Senate Majority Leader Mitch McConnell (R-KY) argues that businesses should be protected against such potential litigation if employees are exposed to the virus and end up becoming infected with it after re-entering the workforce, and top White House officials appear to be supporting him.
But Democratic leaders don't see it that way. These blanket protections are being opposed by the Democratic-dominant House, pitting both legislative bodies of Congress against each other in this debate.
Both Sides of Congress Disagree on Litigation Protection Issue
The issue of potential liability as employees go back to work remains a concerning one that could have a serious impact on health care and the economy as a whole.
Leaders from both parties have been on the same side in terms of emergency fund availability for Americans in need as a result of lost wages from the health crisis. But lawmakers are now dueling over how and when millions of Americans will return to the workforce.
Key Republican senators are currently in the middle of setting up legal protections for businesses that are in the midst of re-opening so they can do so in the absence of fear of being taken to court in the event of infection among workers. The caveat here is that businesses will have to comply with guidelines set out by the government and make an effort to create a safe working environment.
McConnell and House Minority Leader Kevin McCarthy (R-CA) believe that having a serious conversation regarding liability protection is crucial. But Democratic leaders do not seem to have the same interest in discussing or implementing such protections when they believe workers are already putting themselves at risk going to work.
As an increasing number of Americans go back to work, concerns loom over possible lawsuits should employees be exposed to infection on the job.
While the GOP is making demands for liability protection among businesses allowing workers to go back to the workplace, Democrats are requesting more help for cities and states. But Republicans will not agree to such demands without the inclusion of corporate liability protections.
Having said all that, both sides of Congress agree that additional measures should be taken to deal with the health crisis, both from the standpoint of protecting the health of Americans and dealing with the dire effect it is having on the economy. With over 30 million Americans having already filed for unemployment claims over the past six weeks, producing ongoing measures is critical.
While Republicans are arguing for litigation protection, the exact type of liability proposals remains unclear. Protections for businesses that take precautions to protect their workers is one thing, but exemptions will be made for businesses that are completely negligent.

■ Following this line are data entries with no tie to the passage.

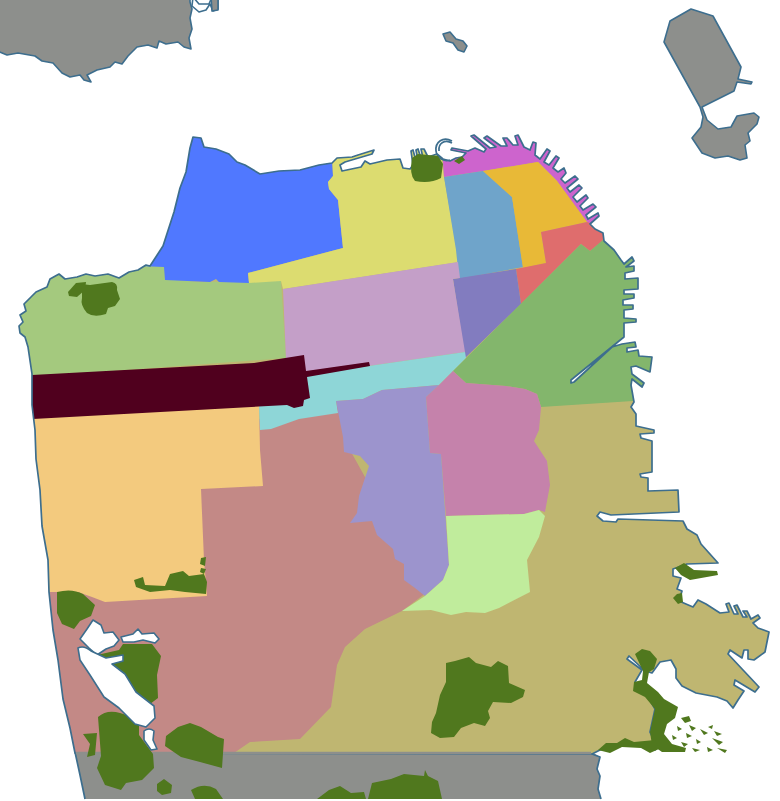
<!DOCTYPE html>
<html lang="en">
<head>
<meta charset="utf-8">
<title>District map</title>
<style>
:root{--water:#fff;--shore:#3d6e8e;--outside:#8d8f8c;--park:#50781e;--southeast:#bfb671;--southwest:#c38986;--sunset:#f3ca7e;--gardens:#50001e;--northwest:#a4c97e;--headland:#5078ff;--marina:#dcdc70;--waterfront:#cd64cd;--hill:#6fa4ca;--northeast:#e8b937;--downtown:#df6d6d;--civic:#827cbf;--central:#c49fc8;--haight:#8ed6d7;--south-market:#83b66c;--mission:#c582ab;--valley:#9c94cd;--heights:#c0ec9c}
html,body{margin:0;background:var(--water);overflow:hidden}
svg{display:block;width:780px;height:801px}
.shore{fill:none;stroke:var(--shore);stroke-width:1.7;stroke-linejoin:round}
.outside{fill:var(--outside)}
.outlined{stroke:var(--shore);stroke-width:1.6;stroke-linejoin:round}
.lake{fill:var(--water)}
.parks{fill:var(--park)}
.piers{fill:none;stroke:var(--shore);stroke-width:6}
.pier-decks{fill:none;stroke-width:3}
</style>
</head>
<body>
<svg viewBox="0 0 780 801" role="img" aria-label="Map of a peninsula city divided into coloured districts">
<defs>
<path id="coast" d="M75 753 70 728 63 699 58 660 53 630 49 592 48 560 42 526 40 490 36 459 35 430 32 405 32 374 28 347 25 337 20 333 19 326 23 322 20 315 26 311 24 304 31 297 36 292 47 287 50 279 59 274 65 279 77 277 86 274 95 276 108 274 119 278 129 272 138 270 146 265 150 266 163 246 174 212 180 188 186 172 190 148 193 137 201 138 204 147 216 149 229 154 237 162 245 165 260 174 279 171 300 170 319 165 332 163 337 158 352 157 358 155 374 150 372 154 345 162 340 165 342 171 361 167 365 161 370 164 387 160 400 159 403 168 410 169 413 165 411 151 413 150 416 161 418 161 416 150 418 149 421 158 423 158 421 149 424 149 428 157 437 154 443 159 450 161 456 158 462 157 466 153 451 150 452 148 468 151 475 148 484 152 486 149 471 136 474 135 490 148 496 147 484 138 487 136 501 146 507 146 503 138 507 138 513 145 518 145 515 136 518 135 524 147 530 150 533 142 536 143 535 155 540 159 547 149 550 151 544 162 549 165 556 156 559 158 553 168 558 172 564 168 566 173 561 179 565 183 575 176 578 179 567 188 570 192 579 185 582 188 573 197 577 202 586 195 588 198 580 206 583 210 593 204 596 207 586 215 588 219 598 213 599 216 590 224 595 229 603 233 604 241 614 250 621 260 624 264 632 257 634 261 626 267 634 266 634 271 625 273 625 279 638 278 638 289 624 290 624 294 634 294 634 298 623 300 623 305 633 305 633 309 624 310 624 318 636 319 636 322 624 323 624 337 571 380 571 383 574 382 612 347 622 344 635 342 636 347 627 348 627 352 638 350 639 356 652 357 650 372 636 366 631 367 632 374 644 383 642 387 632 379 631 385 634 402 631 407 636 414 636 426 654 430 654 433 640 434 641 438 652 441 652 472 640 474 641 477 648 478 648 491 678 490 679 512 611 515 600 512 597 516 603 521 616 522 618 519 683 521 687 529 697 535 701 544 718 563 687 564 673 569 673 576 681 578 677 589 682 591 679 601 693 607 698 600 706 604 720 613 729 612 726 604 729 603 734 614 738 614 734 606 737 605 743 617 747 617 743 611 747 611 751 619 758 615 760 618 753 623 758 628 769 632 765 652 754 660 748 659 748 650 744 650 742 658 730 650 728 654 759 687 755 692 735 680 734 685 744 691 738 700 733 708 727 701 717 697 696 693 682 686 676 678 676 669 671 660 660 662 652 673 645 671 629 656 627 659 642 670 635 682 640 690 648 697 655 709 650 732 656 744 655 750 630 742 617 747 600 750 592 754Z"/>
<clipPath id="city"><use href="#coast"/></clipPath>
</defs>

<g id="neighbouring-land" class="outside outlined">
<path d="M-5-5H190V2L192 9 190 18 192 29 189 38 191 49 184 47 178 42 166 44 159 41 157 48 148 45 137 47 128 56 122 64 115 62 110 67 97 70 87 75 91 82 84 80 80 75 70 77 62 73 53 63 42 61 35 56 18 53 7 55-5 50Z"/>
<path d="M193-3 192 6 199 12 206 10 210 4 213 11 218 9V-3H212L209 4 199 4Z" style="fill:var(--water)"/>
<path d="M211-3H218V10L212 11Z"/>
<path d="M443 34 450 32 456 39 463 41 467 46 464 52 458 50 453 43 446 41Z"/>
<path d="M691 9 713 16 741 67 738 79 752 82 751 84 737 82 734 91 702 107 707 120 718 129 731 127 737 116 754 113 759 117 757 124 748 133 750 141 745 145 747 158 740 160 728 156 715 158 702 153 692 138 701 127 703 117 700 107 664 42 670 21Z"/>
</g>
<path id="southern-county" class="outside" d="M75 752H592L600 757 597 769 600 776 598 789 601 799H85L80 775Z"/>
<path class="shore" d="M75 752 80 775 85 799M592 754 600 757 597 769 600 776 598 789 601 799"/>

<g id="districts" clip-path="url(#city)">
<rect width="780" height="801" fill="var(--southeast)"/>
<path fill="var(--southwest)" d="M0 590H50L200 480 255 420 340 405 350 450 400 540 430 590 402 611 365 629 345 647 337 665 331 707 300 739 250 742 234 753H0Z"/>
<path fill="var(--sunset)" d="M0 416 259 406 260 450 263 486 201 489 204 560 207 596 105 602 92 597 78 592H0Z"/>
<path fill="var(--northwest)" d="M0 260H148L165 267V279L200 282 281 281 286 358 20 378 0 376Z"/>
<path fill="var(--headland)" d="M140 266 150 120H220L332 160 333 176 328 182 329 189 338 200 343 248 248 273 249 283 219 282 216 279 210 282 165 280 164 267Z"/>
<path fill="var(--marina)" d="M332 150 374 145 440 145 444 177 459 262 283 289 281 281 249 283 248 273 343 248 338 200 329 189 328 182 333 176Z"/>
<path fill="var(--waterfront)" d="M441 130H560L620 220 604 236 587 222 557 181 538 162 483 171 444 177Z"/>
<path fill="var(--hill)" d="M444 177 483 171 512 197 523 267 459 279 456 250Z"/>
<path fill="var(--northeast)" d="M483 171 538 162 557 181 587 222 541 232 546 263 523 268 512 197Z"/>
<path fill="var(--downtown)" d="M541 232 587 222 610 230 604 240 590 251 581 244 521 304 516 269 546 263Z"/>
<path fill="var(--civic)" d="M453 279 516 269 521 304 465 358Z"/>
<path fill="var(--central)" d="M283 289 458 262 460 278 453 279 465 352 307 375 286 360Z"/>
<path fill="var(--haight)" d="M259 406 300 376 465 352 466 358 453 371 439 385 382 390 363 399 336 401 338 413 299 419 271 429 260 430Z"/>
<path fill="var(--gardens)" d="M0 376 32 375 254 363 304 355 306 371 369 362 370 366 307 377 310 398 304 400 303 406 294 408 287 405 33 419H0Z"/>
<path fill="var(--south-market)" d="M581 244 590 251 604 239 670 240V400L633 401 541 407 537 394 525 389 506 386 466 383 453 371Z"/>
<path fill="var(--mission)" d="M453 371 466 383 506 386 525 389 537 394 541 407 539 430 534 441 547 461 550 485 545 512 539 510 524 514 446 516 441 454 430 453 426 397 439 385Z"/>
<path fill="var(--valley)" d="M336 401 363 399 382 390 439 385 426 397 430 453 441 454 449 565 443 580 425 596 415 588 404 580 404 564 395 559 393 549 377 535 372 521 350 523 357 513 359 496 369 466 360 456 344 452 343 437Z"/>
<path fill="var(--heights)" d="M446 516 524 514 539 510 545 516 539 537 527 560 530 592 499 608 485 613 466 612 451 615 431 610 402 611 425 596 443 580 449 565Z"/>
</g>
<use href="#coast" class="shore"/>
<path id="county-line" d="M76 753H591" fill="none" stroke="var(--outside)" stroke-width="2.5"/>
<path id="cove-breakwater" class="shore" d="M452 141C443 136 435 142 436 151 437 158 443 162 450 160M452 143C445 139 438 143 439 151"/>

<g id="parks" class="parks">
<path d="M68 292 76 283 86 282 85 290 77 297 69 296Z"/>
<path d="M82 289Q80 283 90 285L112 282Q118 283 117 290L120 299 115 306 108 308 106 314Q94 318 87 313Q80 305 82 298Z"/>
<path d="M412 158 418 154 438 156 443 164 441 178Q430 184 415 181Q409 175 412 158ZM454 161 462 156 465 160 459 164Z"/>
<path d="M134 580 143 577 145 585 165 586 170 574 183 571 189 576 204 574 207 582 206 594 185 592 170 590 150 592 136 587ZM201 558 206 557 205 566 200 564ZM201 568 206 569 204 574 200 572Z"/>
<path d="M57 592Q72 588 83 594L95 605 91 616 80 621 74 629 62 624 57 613Z"/>
<path d="M97 655 119 650 123 644 152 644 161 656 157 675 158 698 150 704 139 697 128 680 112 665Z"/>
<path d="M98 717Q107 709 120 713L139 719 139 735 153 754 154 768 142 780 126 783 121 790 105 785 97 768 101 756Z"/>
<path d="M83 734 97 733 95 755 87 757 90 744ZM157 784 164 779 172 785 171 793 162 795 157 791ZM191 790Q204 782 216 789L223 799H195Z"/>
<path d="M166 736 178 727 190 723 201 727 218 737 224 739 222 768 200 762 181 757 165 746Z"/>
<path d="M317 799 329 790 340 786 351 793 364 792 366 799ZM368 799 372 783 391 779 404 774 424 776 425 770 428 776 438 781 442 799Z"/>
<path d="M446 663 455 661 469 657 476 663 491 667 498 661 508 666 509 683 525 690 523 697 511 703 493 702 488 711 490 718 485 726 474 723 461 728 454 737 440 738 431 733 432 722 436 713 440 695 446 682Z"/>
<path d="M675 568 684 563 694 570 717 571 718 575 690 580 681 575ZM677 594 682 593 683 602 678 604 673 598Z"/>
<path d="M635 654 642 649 650 651 657 659 654 669 649 672 647 683 658 692 664 699 678 707 675 718 667 724 664 734 672 744 686 748 685 752 662 752 652 745 650 732 655 709 645 697 633 691 634 682 642 680 643 671Z"/>
<path d="M598 750 606 743 617 743 625 738 634 742 655 740 659 749 650 753 641 748 622 747 610 753Z"/>
<g id="marsh-islets">
<path d="M681 718 689 716 691 721 685 723ZM689 725 696 728 692 731ZM700 729 708 733 704 735ZM712 738 723 742 719 745ZM677 726 682 729 678 731ZM686 733 692 736 687 738ZM696 739 701 742 697 744ZM707 747 713 750 708 752ZM717 748 727 750 725 753ZM672 735 677 738 673 740ZM681 742 688 744 684 747ZM692 748 700 750 695 752ZM708 727 713 725 712 729ZM714 731 722 734 717 736Z"/>
</g>
</g>

<g id="lakes" class="lake outlined">
<path d="M80 639 87 629 93 620 101 625 104 633 113 632 119 640 114 646 106 649 97 655 89 648Z"/>
<path d="M121 637 133 634 138 629 142 634 154 633 159 639 155 643 143 640 134 642 123 642Z"/>
<path d="M78 648Q84 645 91 651L106 658 123 655 123 661 112 664 125 674 136 692 154 706 155 718 146 727 135 724 119 708 104 697 90 675 80 660Z"/>
<path d="M144 731Q149 727 154 731L153 740 157 749 151 750 144 740Z"/>
</g>
</svg>
</body>
</html>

Texas started re-opening restaurants, malls, and movie theaters on May 1, while Georgia is also just starting to re-open. Fears of another spike in infections abound as a result of such re-opening, with some believing that such measures are being adopted too early in the game. It's situations like these that are causing concern among lawmakers that some businesses may be the target of lawsuits should they see a surge in infections among their workforces.
Financial Institutions Urged to Protect Both Their Workforce and Their Loan Portfolios
All business entities - including banks, credit unions, and lenders - should take steps to protect their staff amidst the coronavirus pandemic. But they should simultaneously be taking steps to protect their loan portfolios, particularly during times of economic crisis.
Now is as good a time as ever to have a seasoned loan advisor take a comprehensive look at the books to see where certain loan assets should be sold off and where more robust ones should be acquired to take their place. And Garnet Capital can help facilitate these transactions to create a sound loan portfolio.